First, regular people use storage in really different ways from big companies. Object storage is definitely the most common sort of storage you encounter everyday via the internet — because for the most part, we’re just retrieving media. But companies are using a lot of block storage (because it enables better analysis of data and it performs really well at scale) and file storage (because it allows us to collaborate without corrupting data).

The other high-level takeaway:

Storage and computing used to always be linked. You bought a laptop or desktop computer, and how much computing power it had generally corresponded with how much storage it would have. We’re now in a situation where compute and storage in a cloud environment can become decoupled. Not only do cloud storage and compute dwarf traditional local resources — you can access vast quantities of both using machines with highly variable individual capabilities.

Cloud storage is the unsung hero of the modern era: humanity is creating some 100 billion terabytes of data each year at this point, and that number is rapidly rising. But numbers that big are hard to visualize. So think about it like this: if every byte of data we created last year was a millimeter, our data would reach the sun... and back... over 300 million times. Okay, that still doesn’t help. Basically, the amount of data here is unimaginably big.

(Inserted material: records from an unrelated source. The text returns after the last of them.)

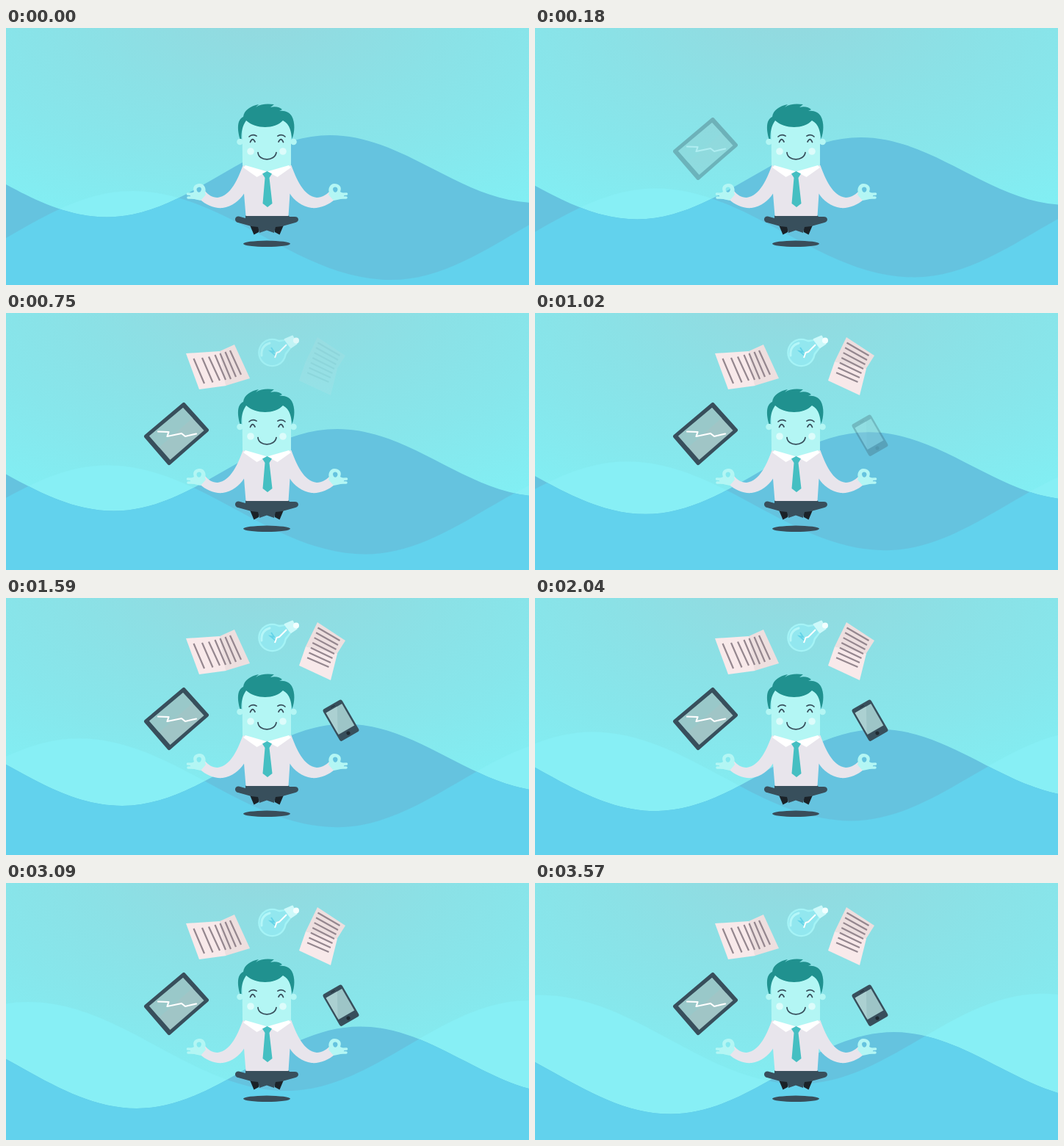
These frames come from a looping animation (712 by 350 pixels, 3600 ms). An HTML page:

```html
<!DOCTYPE html>
<html lang="en">
<head>
<meta charset="utf-8">
<title>Calm at work</title>
<style>
html, body { margin: 0; width: 100%; height: 100%; overflow: hidden; }
svg { display: block; width: 712px; height: 350px; }
.ink { fill: none; stroke: #384e5b; stroke-width: 1.7; stroke-linecap: round; }
.rule { fill: none; stroke: #95878f; stroke-width: 2.2; }
.skin { fill: #b3f6f4; }
.slate { fill: #384f5c; }
.item { opacity: 0; }
</style>
</head>
<body>
<svg viewBox="0 0 712 350" xmlns="http://www.w3.org/2000/svg">
  <defs>
    <radialGradient id="sky" gradientUnits="userSpaceOnUse" cx="0" cy="0" r="330" gradientTransform="translate(350 -25) scale(1.9 1)">
      <stop offset="0" stop-color="#94d8de"/>
      <stop offset=".4" stop-color="#8be1e6"/>
      <stop offset=".65" stop-color="#87e6eb"/>
      <stop offset="1" stop-color="#81eff4"/>
    </radialGradient>
    <path id="backWave"/>
    <path id="frontWave"/>
    <clipPath id="inBack"><use id="backClip" href="#backWave"/></clipPath>
    <g id="hand" class="skin">
      <path fill-rule="evenodd" d="M256 223C253 216 258 212 264 212C270 212 273 219 271 224L272 227L265 235C260 234 255 233 252 232L250 226ZM259.500 220C260 225 265.500 225 266 219.500C266 215.500 259.500 215.500 259.500 220Z"/>
      <path d="M247.500 226L259 226.500M248 231L260 231" fill="none" stroke="#b3f6f4" stroke-width="3.600" stroke-linecap="round"/>
    </g>
  </defs>

  <rect width="712" height="350" fill="url(#sky)"/>
  <use class="front" href="#frontWave" fill="#87eff5"/>
  <use class="back" href="#backWave" fill="#65c3df"/>
  <g clip-path="url(#inBack)"><use class="front" href="#frontWave" fill="#62d2ed"/></g>

  <!-- tablet -->
  <g class="item">
    <path class="slate" stroke="#384f5c" stroke-width="5" stroke-linejoin="round" d="M242 124.500L273.500 159.500L222 204.500L190.500 168Z"/>
    <path fill="#a0c5c6" d="M241 129L269.500 160L223.500 200L195 167.500Z"/>
    <path fill="#95cbcc" d="M241 129L254 143L208.500 183L195 167.500Z" opacity=".6"/>
    <path fill="none" stroke="#fff" stroke-width="2.200" stroke-linejoin="round" stroke-linecap="round" d="M207 161.500L221.500 162L219.500 168L239 164L244 168L259 164.500"/>
  </g>

  <!-- wide sheet -->
  <g class="item">
    <path fill="#f8e9ea" d="M245 55L291 52L300 99L263 104Z"/>
    <path fill="#eddfdf" d="M291 52L311 43L332 89L299 99Z"/>
    <path class="rule" d="M255.500 62L270 96M267 61L281.500 94.500M276 59.500L291 92M284.500 57L299 91M291.500 55L306 90M298.500 53L313 87M305 51L320 84"/>
  </g>

  <!-- bulb -->
  <g class="item">
    <circle cx="362.500" cy="54" r="19.300" fill="#a5f3f6"/>
    <path fill="#a5f3f6" d="M368 37L381 36L389 47L380 59Z"/>
    <circle cx="362.500" cy="54" r="17" fill="#92e7ef"/>
    <path fill="#92e7ef" d="M369 40L380 38L386 47L378 57Z"/>
    <path fill="none" stroke="#b5f6f8" stroke-width="3" stroke-linecap="round" d="M348 58C347 48 352 43 359 41"/>
    <path fill="none" stroke="#63d3e8" stroke-width="1.800" d="M361 47L365 53L360 52L367 58"/>
    <path fill="none" stroke="#fff" stroke-width="2" stroke-linejoin="round" d="M366 61L368.500 54L372 53L382 43"/>
    <path fill="#cdf9fa" stroke="#cdf9fa" stroke-width="2" stroke-linejoin="round" d="M379.500 36L390 31.500L395.500 42L388 47Z"/>
    <circle cx="395" cy="37.500" r="4" fill="#f3ffff"/>
  </g>

  <!-- tall sheet -->
  <g class="item">
    <path fill="#eddfdf" d="M424 33L462 58L450 77L408 66Z"/>
    <path fill="#f8e9ea" d="M408 66L451 76L442 112L399 92Z"/>
    <path class="rule" id="tallRules"/>
  </g>

  <!-- phone -->
  <g class="item">
    <g transform="translate(456 166.700) rotate(-30)">
      <rect class="slate" x="-15" y="-25" width="30" height="50" rx="3"/>
      <rect x="-12.500" y="-19" width="25" height="34" fill="#9dc5c7"/>
      <path d="M-12.500 -19H5L-12.500 13Z" fill="#abd0d1"/>
      <path d="M-3 -22H3" stroke="#26343d" stroke-width="1.200"/>
      <circle cy="20" r="2.500" fill="#1f2a32"/>
    </g>
  </g>

  <!-- person -->
  <ellipse cx="355" cy="293.800" rx="32" ry="4.200" fill="#394d5a"/>
  <path fill="#1b2228" d="M331 266L345 268L344 278L337.500 281.500ZM379 266L365 268L366 278L372.500 281.500Z"/>
  <path class="slate" d="M326 255H384.500L386 257H393C399.500 257 399.500 264 394 265L376 270L367 271L365 279L355 275.500L345 279L343 271L334 270L316 265C310.500 264 310.500 256 317 256.500L326 259Z"/>
  <path fill="#e8e5ec" d="M322.500 187C316 205 306 229 288 231C281 231 275 227 271 222L263.500 233C272 241 284 246 295 245C308 243 318 235 324 225.500L326.500 256H384.500L386.500 225.500C392 235 403 243 416 245C427 246 439 241 447 234L440 223C436 227 430 231 423 231C405 229 395 205 388.500 187Z"/>
  <use href="#hand"/>
  <use href="#hand" transform="matrix(-1 0 0 1 711 0)"/>

  <circle class="skin" cx="318.500" cy="155" r="4.300"/>
  <circle class="skin" cx="391.500" cy="155" r="4.300"/>
  <path class="skin" d="M321.500 122H388V187L355.500 197L322 187Z"/>
  <path fill="#fff" d="M326 187L323 190L341.500 203L355.500 195.500ZM385 187L388 190L369.500 203L355.500 195.500Z"/>
  <path fill="#45bfc2" d="M349 198.500L355.500 195L362 198.500L358.500 204L362.500 239L356 244L349.500 239L352.500 204Z"/>
  <path fill="#20918f" d="M318.500 151C315 139 314 125 323 121C324 112 333 106 344 104L340 108C347 103 356 103 365 104L360 108C367 106 373 108 376 111L372 113C380 112 386 115 389 120C394 129 393 142 389.500 151C388 142 387 131 377 126C366 138 340 138 327 126C322 133 320 142 320.500 151Z"/>
  <path class="ink" d="M331 148Q335 144 341 147M370 147Q376 144 380 148M332.500 155.500Q335.500 148 339 155M371 155Q374.500 148 377.500 155.500"/>
  <circle cx="333" cy="168" r="4.800" fill="#dcfcfb"/>
  <circle cx="377" cy="168" r="4.800" fill="#dcfcfb"/>
  <path class="ink" d="M343 169.500C344 182 366 182 368 169.500"/>
</svg>
<script>
const LOOP = 3600, STEP = 30;
const FADE = { first: 80, gap: 214, length: 300 };
const $ = s => document.querySelector(s);
const all = s => [...document.querySelectorAll(s)];

// Smooth swell through alternating crests and troughs, filled downwards.
function swell(points) {
  let d = `M${points[0]}`;
  points.slice(1).forEach(([x, y], i) => {
    const [px, py] = points[i], k = (x - px) * 0.364;
    d += `C${px + k},${py} ${x - k},${y} ${x},${y}`;
  });
  return `${d}V500H${points[0][0]}Z`;
}

$('#backWave').setAttribute('d',
  swell([[-178, 146], [137, 257.5], [441, 146], [722, 238], [1020, 146]]));
$('#frontWave').setAttribute('d',
  swell([[-160, 343], [172, 222], [524, 343], [854, 220], [1200, 343]]));

// Seven text lines, evenly spaced down the tall sheet.
$('#tallRules').setAttribute('d', [...Array(7).keys()].map(i =>
  `M${424.5 - 2.4 * i},${40.5 + 6.8 * i}L${454.5 - 2.5 * i},${58 + 6 * i}`).join(''));

const backs = [...all('.back'), $('#backClip')];
const fronts = all('.front');
const items = all('.item');

function shift(nodes, x, y) {
  nodes.forEach(n => n.setAttribute('transform', `translate(${x} ${y})`));
}

function draw(ms) {
  const t = Math.floor(ms / STEP) * STEP;
  shift(backs, t * 0.0133, t * 0.016);
  shift(fronts, t * -0.046, t * -0.0194);
  items.forEach((n, i) => {
    const p = (t - FADE.first - i * FADE.gap) / FADE.length;
    n.style.opacity = Math.max(0, Math.min(1, p));
  });
}

const start = performance.now();
function tick() {
  draw((performance.now() - start) % LOOP);
  requestAnimationFrame(tick);
}
draw(0);
requestAnimationFrame(tick);
</script>
</body>
</html>
```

And this digital reality depends on an infrastructure most of us take for granted. If you want to learn more about the cloud, including cloud storage, check out my video on the topic, and read about more exciting implementations, like how the Code Examples team created a serverless application that detects labels for images and lets the user download those images by label.


Any opinions in this post are those of the individual author and may not reflect the opinions of AWS.